At 16, I secretly made a Myspace account. Anyone remember, or better yet have, Myspace? When I was caught, my claim and confession was to keep in touch with friends back in California after we moved. That was acceptable, thank goodness. At 18, I made my Facebook account. ACTUALLY, I made my Facebook account 11 years ago TODAY!
My first real friend that I met online is someone who didn’t even live in the same country as me! And now we have met in person. She is aMAZing! We met through Instagram when I first started getting into the Milso (military Significant Other) community online. I posted a picture with no location and she knew it! She was born there! Turns out our lives had way more parallels that either of us probably knew when I friendship first started. We were dating sailors in the US Navy, both had masters degrees, and enjoyed similar activities. We someone managed to stay in touch enough over the course of 5 months that we met for dinner when I first visited my husband (then boyfriend) the first time in Italy. That was almost a year ago.
*Technically, I met my first person online when I was 18 through Yahoo dating, but those aren’t the type of friends I want to talk about here.
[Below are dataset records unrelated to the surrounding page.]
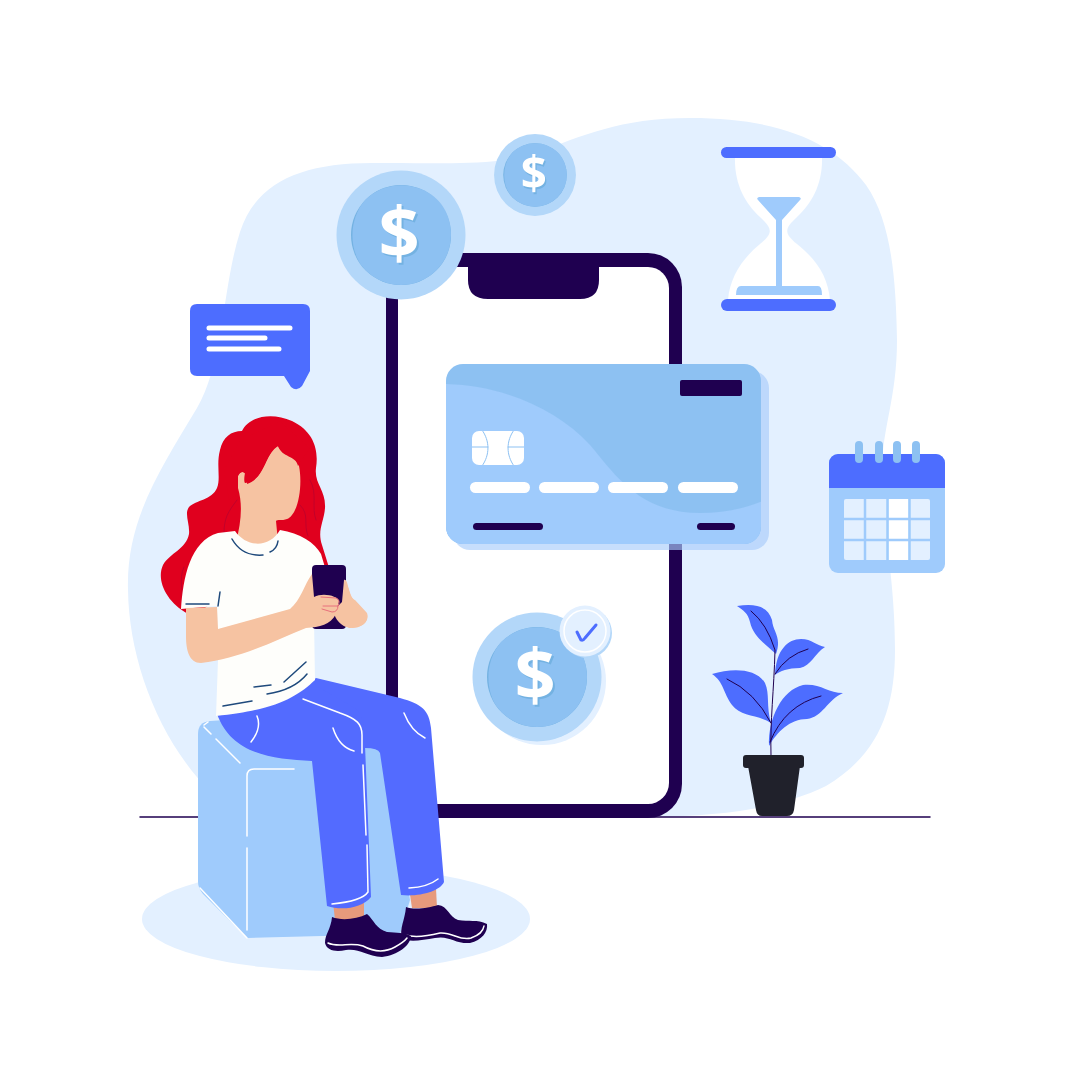
<!DOCTYPE html>
<html lang="en">
<head>
<meta charset="utf-8">
<title>Mobile payment illustration</title>
<style>
:root {
  --white: #ffffff;
  --mist: #e3f0ff;
  --pale: #b3d7f9;
  --sky: #9fcbfc;
  --azure: #8dc1f2;
  --steel: #74b2e2;
  --blue: #4d6dff;
  --denim: #536bff;
  --navy: #1f0050;
  --stitch: #1f4a7c;
  --red: #e0001e;
  --wine: #c2002a;
  --skin: #f6c3a2;
  --ankle: #e79a7c;
  --shirt: #fefefb;
  --pot: #20212b;
}
html, body { margin: 0; background: var(--white); overflow: hidden; }
svg { display: block; width: 1072px; height: 1072px; }
.white { fill: var(--white); }
.mist { fill: var(--mist); }
.pale { fill: var(--pale); }
.sky { fill: var(--sky); }
.azure { fill: var(--azure); }
.steel { fill: var(--steel); }
.blue { fill: var(--blue); }
.denim { fill: var(--denim); }
.navy { fill: var(--navy); }
.red { fill: var(--red); }
.skin { fill: var(--skin); }
.ankle { fill: var(--ankle); }
.shirt { fill: var(--shirt); }
.pot { fill: var(--pot); }
.line { fill: none; stroke-width: 1.5; stroke-linecap: round; stroke-linejoin: round; }
.line-white { stroke: var(--white); }
.line-navy { stroke: var(--navy); }
.line-stitch { stroke: var(--stitch); }
.line-wine { stroke: var(--wine); stroke-width: 1; }
.line-finger { stroke: #e8707c; stroke-width: 1; }
.line-chip { stroke: var(--azure); stroke-width: 1; }
.dollar { font-family: "Open Sans", "Noto Sans", sans-serif; font-weight: 700; text-anchor: middle; }
</style>
</head>
<body>
<svg viewBox="0 0 1072 1072" role="img" aria-label="A woman paying with her phone beside a large smartphone, credit card, coins, hourglass and calendar">
  <defs>
    <g id="coin">
      <circle class="pale" r="64.5"/>
      <circle class="steel" r="50"/>
      <path class="azure" d="M-36 -35C-22 -49 0 -54 20 -46C40 -38 50 -20 50 0A50 50 0 0 1 -40 30C-52 12 -52 -16 -36 -35Z"/>
    </g>
    <g id="dollar-sign">
      <text class="dollar steel" x="0" y="26" font-size="72">$</text>
      <text class="dollar white" x="-2" y="24" font-size="72">$</text>
    </g>
    <clipPath id="card-shape"><rect x="446" y="364" width="315" height="180" rx="17"/></clipPath>
    <clipPath id="chip-shape"><rect x="472" y="431" width="52" height="34" rx="7"/></clipPath>
    <clipPath id="calendar-shape"><rect x="829" y="454" width="116" height="119" rx="9"/></clipPath>
  </defs>

  <g id="backdrop">
    <path class="mist" d="M240 232C256 182 302 163 372 163C430 162 488 168 536 153C582 136 620 118 690 118C780 118 834 142 866 185C892 222 896 282 897 340C897 400 881 430 882 474C883 530 895 580 895 650C895 710 878 755 826 786C780 808 730 816 650 817L240 817C170 768 129 672 128 590C126 520 160 470 197 408C224 362 222 288 240 232Z"/>
    <ellipse class="mist" cx="336" cy="919" rx="194" ry="52"/>
    <path class="line line-navy" d="M140 817H930"/>
  </g>

  <g id="smartphone">
    <rect class="navy" x="386" y="253" width="296" height="565" rx="34"/>
    <rect class="white" x="398" y="267" width="271" height="537" rx="21"/>
    <path class="navy" d="M468 260H599V280Q599 299 580 299H488Q468 299 468 280Z"/>
  </g>

  <g id="coins">
    <g transform="translate(401 235)">
      <use href="#coin"/>
      <use href="#dollar-sign"/>
    </g>
    <g transform="translate(535 175) scale(.635)">
      <use href="#coin"/>
      <use href="#dollar-sign"/>
    </g>
    <circle class="mist" cx="542" cy="681" r="64"/>
    <g transform="translate(537 677)">
      <use href="#coin"/>
      <use href="#dollar-sign"/>
    </g>
    <g id="paid-badge">
      <circle class="pale" cx="587" cy="633" r="25"/>
      <circle class="mist" cx="585" cy="631" r="25.5"/>
      <circle class="line line-white" cx="585" cy="631" r="21"/>
      <path class="line" d="M577 632L581 640Q583 641 585 638L596 625" stroke="var(--blue)" style="stroke-width:3"/>
    </g>
  </g>

  <g id="credit-card">
    <rect x="453" y="371" width="316" height="179" rx="17" fill="#a9cdfa" opacity=".65"/>
    <g clip-path="url(#card-shape)">
      <rect class="azure" x="446" y="364" width="315" height="180"/>
      <path class="sky" d="M440 384C500 384 556 408 590 445C616 476 640 513 700 513C725 513 746 508 765 500V550H440Z"/>
    </g>
    <rect class="navy" x="680" y="380" width="62" height="16" rx="2"/>
    <g id="card-chip" clip-path="url(#chip-shape)">
      <rect class="white" x="472" y="431" width="52" height="34"/>
      <path class="line line-chip" d="M482 430C490 441 490 455 482 466M514 430C506 441 506 455 514 466M472 447H488M508 447H524"/>
    </g>
    <g id="card-number" class="white">
      <rect x="470" y="482" width="60" height="11" rx="5.5"/>
      <rect x="539" y="482" width="60" height="11" rx="5.5"/>
      <rect x="608" y="482" width="60" height="11" rx="5.5"/>
      <rect x="678" y="482" width="60" height="11" rx="5.5"/>
    </g>
    <rect class="navy" x="473" y="523" width="70" height="7" rx="3.5"/>
    <rect class="navy" x="697" y="523" width="38" height="7" rx="3.5"/>
  </g>

  <g id="hourglass">
    <path class="white" d="M735 156H822C823 184 812 203 797 217C784 229 784 233 797 244C817 260 828 277 830 300H728C730 277 742 259 760 244C773 233 773 229 760 217C745 203 734 184 735 156Z"/>
    <path class="sky" d="M759 197H799Q802 198 800 200L782 220V286H818Q822 286 822 295H736Q736 286 741 286H776V220L758 200Q756 198 759 197Z"/>
    <rect class="blue" x="721" y="147" width="115" height="11" rx="5.5"/>
    <rect class="blue" x="721" y="299" width="115" height="12" rx="6"/>
  </g>

  <g id="message-bubble">
    <path class="blue" d="M197 304H303Q310 304 310 311V371L302 386Q297 392 291 387L284 376H197Q190 376 190 369V311Q190 304 197 304Z"/>
    <g class="line line-white" style="stroke-width:5">
      <path d="M209 328H290M209 338H265M209 349H279"/>
    </g>
  </g>

  <g id="calendar">
    <g clip-path="url(#calendar-shape)">
      <rect class="sky" x="829" y="454" width="116" height="119"/>
      <rect class="blue" x="829" y="454" width="116" height="34"/>
    </g>
    <g class="azure">
      <rect x="855" y="441" width="8" height="22" rx="4"/>
      <rect x="875" y="441" width="8" height="22" rx="4"/>
      <rect x="893" y="441" width="8" height="22" rx="4"/>
      <rect x="912" y="441" width="8" height="22" rx="4"/>
    </g>
    <g class="mist">
      <rect x="844" y="499" width="86" height="61" rx="2"/>
      <rect class="white" x="889" y="499" width="19" height="61"/>
    </g>
    <path d="M865 499V560M887.500 499V560M909.500 499V560M844 519H930M844 540H930" stroke="var(--sky)" stroke-width="2.500"/>
  </g>

  <g id="plant">
    <g class="blue">
      <path d="M737 606C757 603 768 607 772 620C773 632 782 637 776 654C764 643 753 636 750 622C748 613 743 610 737 606Z"/>
      <path d="M775 675C776 650 788 639 801 639C812 639 817 646 825 647C814 654 811 666 800 668C788 668 780 671 775 675Z"/>
      <path d="M712 674C732 668 756 668 765 683C770 694 766 706 771 723C757 714 741 717 732 705C723 693 724 682 712 674Z"/>
      <path d="M769 746C768 718 782 690 803 685C820 683 828 693 843 693C827 700 823 717 807 719C790 719 777 732 769 746Z"/>
    </g>
    <path class="line line-navy" style="stroke-width:1" d="M771 756C770 720 774 690 775 650Q767 624 751 611M775 674Q787 655 808 649M771 723Q755 692 727 679M770 742Q785 705 821 696"/>
    <path class="pot" d="M748 766H800L794 810Q793 816 787 816H762Q757 816 756 810Z"/>
    <rect class="pot" x="743" y="755" width="61" height="13" rx="3"/>
  </g>

  <g id="seat">
    <path class="sky" d="M198 734Q198 722 210 721L300 715L384 745L410 900L400 934L247 938L203 894Q198 888 198 882Z"/>
    <path class="line line-white" d="M247 930V848M247 836V776Q247 769 254 769H294M240 763L216 739M211 734L204 727M204 725L208 722M200 888L247 938"/>
  </g>

  <g id="woman">
    <g id="back-hair">
      <path class="red" d="M242 431C249 416 272 412 292 421C313 431 319 449 316 468C314 484 326 490 325 508C324 522 317 530 322 545L331 574L318 566L290 540L200 612L188 614C166 602 156 580 163 565C170 553 186 549 189 534C190 523 184 514 189 507C196 500 212 500 217 488C221 478 216 465 220 450C223 437 231 431 242 431Z"/>
      <path class="line line-wine" d="M237 500C228 512 224 518 224 533M300 505C310 515 303 524 308 536M184 567C178 580 184 592 182 604M310 480C318 494 311 507 316 520"/>
    </g>

    <g id="far-leg">
      <path class="ankle" d="M409 888H436L437 908H412Z"/>
      <path class="navy" d="M406 907C414 910 429 908 438 905C448 906 449 917 458 920C469 922 477 919 487 924C488 932 482 940 470 943C455 944 449 935 435 938C422 940 409 943 402 938C399 929 405 920 406 907Z"/>
      <path class="line line-white" d="M405 935C415 938 428 936 440 933C453 932 459 941 471 938C479 935 483 932 484 926"/>
      <path class="denim" d="M300 690L316 678L400 698C422 704 429 710 431 728L444 882C440 891 420 897 401 895L380 753Q378 748 365 748Z"/>
    </g>
    <g id="near-leg">
      <path class="ankle" d="M333 902H364V920H335Z"/>
      <path class="navy" d="M332 917C342 921 357 919 367 914C374 920 376 929 387 932C397 933 404 932 411 936C410 946 398 955 382 957C366 956 359 948 346 950C336 952 327 951 325 943C325 934 331 929 332 917Z"/>
      <path class="line line-white" d="M328 943C338 948 350 942 363 946C376 953 386 952 395 947Q404 942 407 938"/>
      <path class="denim" d="M217 714L310 682L355 708C364 715 365 730 365 745L371 897C362 908 342 911 327 906L312 761C273 759 232 755 217 714Z"/>
    </g>
    <path class="line line-white" d="M303 699L340 713C357 719 362 724 362 735V753M363 765L366 835M367 845L368 892Q362 901 332 904M257 716Q262 728 251 742M333 728Q339 747 354 751M404 713Q411 731 425 738M409 888Q428 887 438 879"/>

    <g id="head">
      <path class="skin" d="M238 476C242 468 248 473 247 484C263 480 265 454 278 446C284 457 296 454 299 466C303 486 298 515 287 519C282 521 277 519 276 521L278 542Q257 562 236 542C241 523 243 505 238 488Z"/>
      <path class="red" d="M238 494C234 472 242 470 245 473C244 478 244 482 245 483C266 481 265 451 278 446C282 458 296 455 298 466L310 448L280 421L240 440L224 470L229 500Z"/>
    </g>

    <g id="t-shirt">
      <path class="shirt" d="M181 609C183 578 190 541 218 533L235 531C246 547 269 549 280 530C300 533 315 543 321 554L327 574L314 620L315 680C297 697 276 710 216 716L218 660L217 606Z"/>
      <path class="line line-stitch" d="M232 539C240 553 251 556 263 555M270 552Q277 549 278 541M186 604H209M218 606L220 592M223 706L252 701M254 687L271 685M284 682L306 662M267 694Q294 690 307 674"/>
    </g>

    <g id="arms">
      <path class="skin" d="M339 583C350 577 348 597 355 600L367 613C370 622 361 629 349 628L326 615Z"/>
      <rect class="navy" x="312" y="565" width="34" height="64" rx="4"/>
      <path class="skin" d="M186 608L217 607L218 629L290 609C301 600 304 585 312 574L314 597C323 592 338 596 339 601L336 614C330 625 320 627 306 628C276 640 240 659 201 663C189 663 186 650 186 636Z"/>
      <path class="skin" d="M344 580C348 578 348 592 352 598L367 614C369 624 359 629 346 627C339 624 333 616 334 610L342 602Z"/>
      <path class="line line-finger" d="M321 597L336 598Q341 600 338 606L323 606M338 606Q338 612 332 612L322 609"/>
    </g>
  </g>
</svg>
</body>
</html>
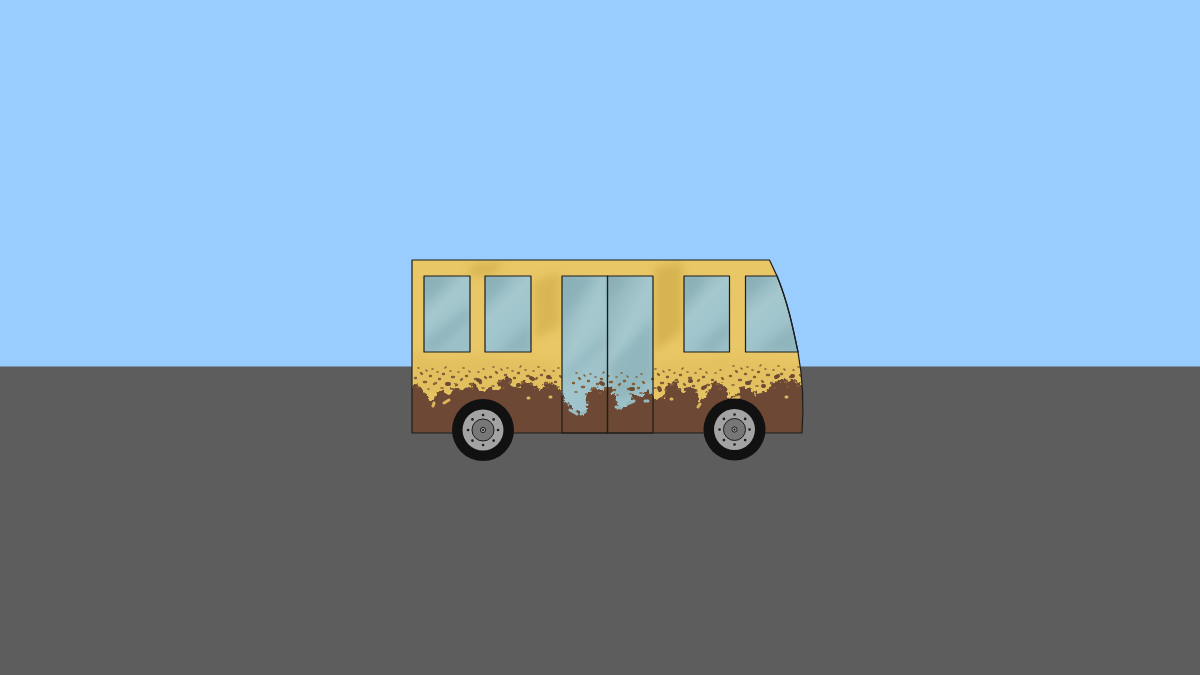
<!DOCTYPE html>
<html lang="en">
<head>
<meta charset="utf-8">
<title>Muddy bus</title>
<style>
  :root {
    --sky: #99ccff;
    --road: #5d5d5d;
    --paint: #e9c766;
    --paint-shade: #d3b04c;
    --glass: #9fc3cb;
    --glass-dark: #86abb2;
    --mud: #6d4a34;
    --mud-speck: #84603a;
    --tyre: #111;
    --rim: #a3a3a3;
    --hub: #777;
    --ink: #1d1d1b;
  }
  html, body { margin: 0; overflow: hidden; }
  .scene { display: block; width: 1200px; height: 675px; background: var(--sky); }
  .road { fill: var(--road); }
  .paint { fill: var(--paint); }
  .shade { fill: var(--paint-shade); filter: url(#soft); }
  .glass { fill: url(#glass); }
  .gleam { fill: var(--glass-dark); opacity: .55; filter: url(#soft); }
  .mud { fill: var(--mud); filter: url(#rough); }
  .specks { fill: none; stroke: var(--mud-speck); stroke-linecap: round; }
  .outline { fill: none; stroke: var(--ink); stroke-width: 1.2; stroke-linejoin: round; }
  .tyre { fill: var(--tyre); }
  .rim { fill: var(--rim); }
  .hub { fill: var(--hub); stroke: var(--ink); }
  .bolts { fill: none; stroke: var(--ink); stroke-width: 2.6; stroke-linecap: round; }
</style>
</head>
<body>
<svg class="scene" viewBox="0 0 1200 675" role="img" aria-label="A yellow bus splashed with mud, parked on a grey road">
  <defs>
    <linearGradient id="glass" x1="0" y1="0" x2=".6" y2="1">
      <stop offset="0" stop-color="#8cb0b7"/>
      <stop offset=".45" stop-color="#a4c8ce"/>
      <stop offset="1" stop-color="#9bc0c8"/>
    </linearGradient>
    <filter id="soft" x="-30%" y="-30%" width="160%" height="160%">
      <feGaussianBlur stdDeviation="4"/>
    </filter>
    <filter id="rough" x="-5%" y="-20%" width="110%" height="140%">
      <feTurbulence type="fractalNoise" baseFrequency=".22" numOctaves="2" seed="4"/>
      <feDisplacementMap in="SourceGraphic" scale="9" xChannelSelector="R" yChannelSelector="G"/>
    </filter>
    <path id="body" d="M412 260H769.5L777 276C788 303 793 328 798 352C802 374 804 405 802 433H412Z"/>
    <clipPath id="body-clip"><use href="#body"/></clipPath>
    <g id="panes">
      <rect x="424" y="276" width="46" height="76"/>
      <rect x="485" y="276" width="46" height="76"/>
      <rect x="562" y="276" width="45.5" height="157"/>
      <rect x="607.5" y="276" width="45.5" height="157"/>
      <rect x="684" y="276" width="45.5" height="76"/>
      <path d="M745.5 276H777C788 303 793 328 798 352H745.5Z"/>
    </g>
    <clipPath id="glass-clip">
      <rect x="424" y="276" width="46" height="76"/>
      <rect x="485" y="276" width="46" height="76"/>
      <rect x="562" y="276" width="91" height="157"/>
      <rect x="684" y="276" width="45.5" height="76"/>
      <path d="M745.5 276H777C788 303 793 328 798 352H745.5Z"/>
    </clipPath>
    <g id="splatter">
      <path stroke-width="2.4" d="M3 378h1M9 373l1 1M12 382h2M18 376h1M22 384l2-1M27 379h1M31 374h1M35 383l1 1M40 377h2M44 385h1M49 380l1-1M54 376h1M58 384h2M63 379h1M68 383h1M73 377l1 1"/>
      <path stroke-width="1.6" d="M6 368h1M14 370l1 1M20 369h1M25 372h1M33 368l1-1M38 371h1M46 372h1M51 368h1M57 371l1 1M66 372h1M71 369h1M5 387h2M16 389h1M29 388h2M47 390h1M60 389h1M70 388h2"/>
    </g>
    <g id="wheel">
      <circle class="tyre" r="31"/>
      <circle class="rim" r="20.5"/>
      <path class="bolts" d="M15 0h.1M-15 0h.1M0 15h.1M0-15h.1M10.6 10.6h.1M-10.6 10.6h.1M10.6-10.6h.1M-10.6-10.6h.1"/>
      <circle class="hub" r="11"/>
      <circle class="rim" r="2.6" stroke="#1d1d1b"/>
      <circle class="tyre" r="1"/>
    </g>
  </defs>

  <rect class="road" y="366.5" width="1200" height="308.5"/>

  <g id="bus">
    <use class="paint" href="#body"/>
    <g clip-path="url(#body-clip)">
      <g class="shade">
        <path d="M476 262H506L490 276H466Z" opacity=".7"/>
        <path d="M534 282L560 272V326L536 338Z" opacity=".7"/>
        <path d="M655 268L682 262V330L655 352Z" opacity=".8"/>
        <path d="M412 350L436 360L480 356L560 362V395H412Z" opacity=".3"/>
        <path d="M655 362L720 356L802 366V395H655Z" opacity=".25"/>
      </g>
    </g>

    <use class="glass" href="#panes"/>
    <g clip-path="url(#glass-clip)">
      <g class="gleam">
        <path d="M424 276H456L424 304Z"/>
        <path d="M424 340L470 306V318L436 352H424Z"/>
        <path d="M485 276H512L485 306Z"/>
        <path d="M498 352L531 322V352Z"/>
        <path d="M562 276H596L562 322Z"/>
        <path d="M562 372L607 330V344L562 388Z" opacity=".6"/>
        <path d="M608 276H630L608 300Z"/>
        <path d="M608 366L653 318V378L616 404Z"/>
        <path d="M684 276H708L684 312Z"/>
        <path d="M694 352L730 318V334L712 352Z"/>
        <path d="M745 276H772L745 300Z"/>
        <path d="M756 352L794 322L800 352Z"/>
      </g>
    </g>

    <g clip-path="url(#body-clip)">
      <path class="mud" d="M404 446V388L416 384L425 392L432 402L440 391L449 394L455 386L465 390L474 384L482 392L491 388L498 391L500 379L509 377L514 390L523 382L534 384L540 390L547 382L556 385L563 392L564 402L573 408L582 414L588 410L585 396L593 388L603 390L611 387L616 398L618 408L628 405L634 394L641 398L648 390L654 398L664 397L667 384L676 381L682 393L690 386L696 390L699 402L708 394L710 384L720 382L727 390L730 400L738 393L742 387L752 389L756 395L766 392L772 383L784 379L796 382L812 386V446Z"/>
      <g class="specks">
        <use href="#splatter" x="412"/>
        <use href="#splatter" x="487" y="-1"/>
        <use href="#splatter" x="570" y="5"/>
        <use href="#splatter" x="649" y="1"/>
        <use href="#splatter" x="727" y="-2"/>
        <path stroke="#6d4a34" stroke-width="4" d="M421 398l2 1M447 384h2M478 380l2 1M518 385h1M531 378l2 1M548 377h1M601 383l2 1M631 389h2M659 388l1 2M690 381h1M703 388l2-1M747 383h2M763 386h1M776 377l2-1M792 376h1"/>
        <path stroke="#d9b65a" stroke-width="3" d="M434 403l-1 3M444 403l5-3M700 404l-2 3M733 399l6-2M671 399h1M528 398h1M550 397h1M786 397h1"/>
        <path stroke="#96babf" stroke-width="3" d="M570 410l7 4M581 414l4-2M616 407l5 1M627 404l7-3M645 401h3"/>
      </g>
    </g>

    <use class="outline" href="#panes"/>
    <use class="outline" href="#body"/>

    <use href="#wheel" x="483" y="430"/>
    <use href="#wheel" x="734.5" y="429.5"/>
  </g>
</svg>
</body>
</html>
I’ve “met” mostly women through the Milso communities on Instagram and Facebook. I’m part of more groups that I care to admit. They started as general Milso groups and have ventured into location specific ones where my husband is located. I met a fellow Navy wife who lived in the same town as me, even went to the same high school, and another who is stationed in Japan. Well, two in Japan now! One girl and I bonded over our long distance romances. She was going through a process I knew was in my future, and that we both love the Dodgers. My wedding day coincidentally ended up being on the one-year anniversary that she left the US to join her husband. The other person I talk to most often became a close friend also through long distance relationship woes. We even sent each other small gifts for Christmas last year.
Then I realized…. I met my husband online! We met on Match.com. Ditching the free sites (which aren’t terrible, I did have some good experiences) and paying for a membership was the best reluctant decision I’ve ever made. He truly is my other half. A better partner for me does not exist. He makes up everything that I lack and is everything I never even knew I could ask for.
So what makes the friends I’ve made in the last 18 months different than Missy? Here’s why I think meeting people online has changed so much in the last 16 years. At least the last 16 years for me.
- I never saw a picture of Missy. I’ve seen SEVERAL pictures of the people I consider friends now.
- Technology has come a long way. I may not have met a lot of these women in person, but I have spoken with them through everything possible.
- I’m a google stalker. And Facebook stalker. And Instagram stalker.
- I do more research before accepting someone’s claim at face value. I’m not saying I’ve received outlandish proposals or anything, but if what’s on their profiles doesn’t match up, I don’t talk to them. I HAVE run into fake profiles of people claiming to be a milso.
- I am picky of who I talk with. As a rule, I don’t accept friend requests from someone who didn’t ask or I don’t know in person, except some of my husband’s extended family. I only accept requests and ask to request women a) an ability to advise on a topic they’re asking about or b) we share similar interests and ideas.
I’m so grateful for these friends. I literally have a friend who is awake at EVERY time of day because we are spread out over so many different time zones and countries.
What would I tell 13-year-old me? Don’t talk to strangers that you can’t see their face, even if it’s on a computer screen, and even then be cautious. You don’t have to talk to everyone.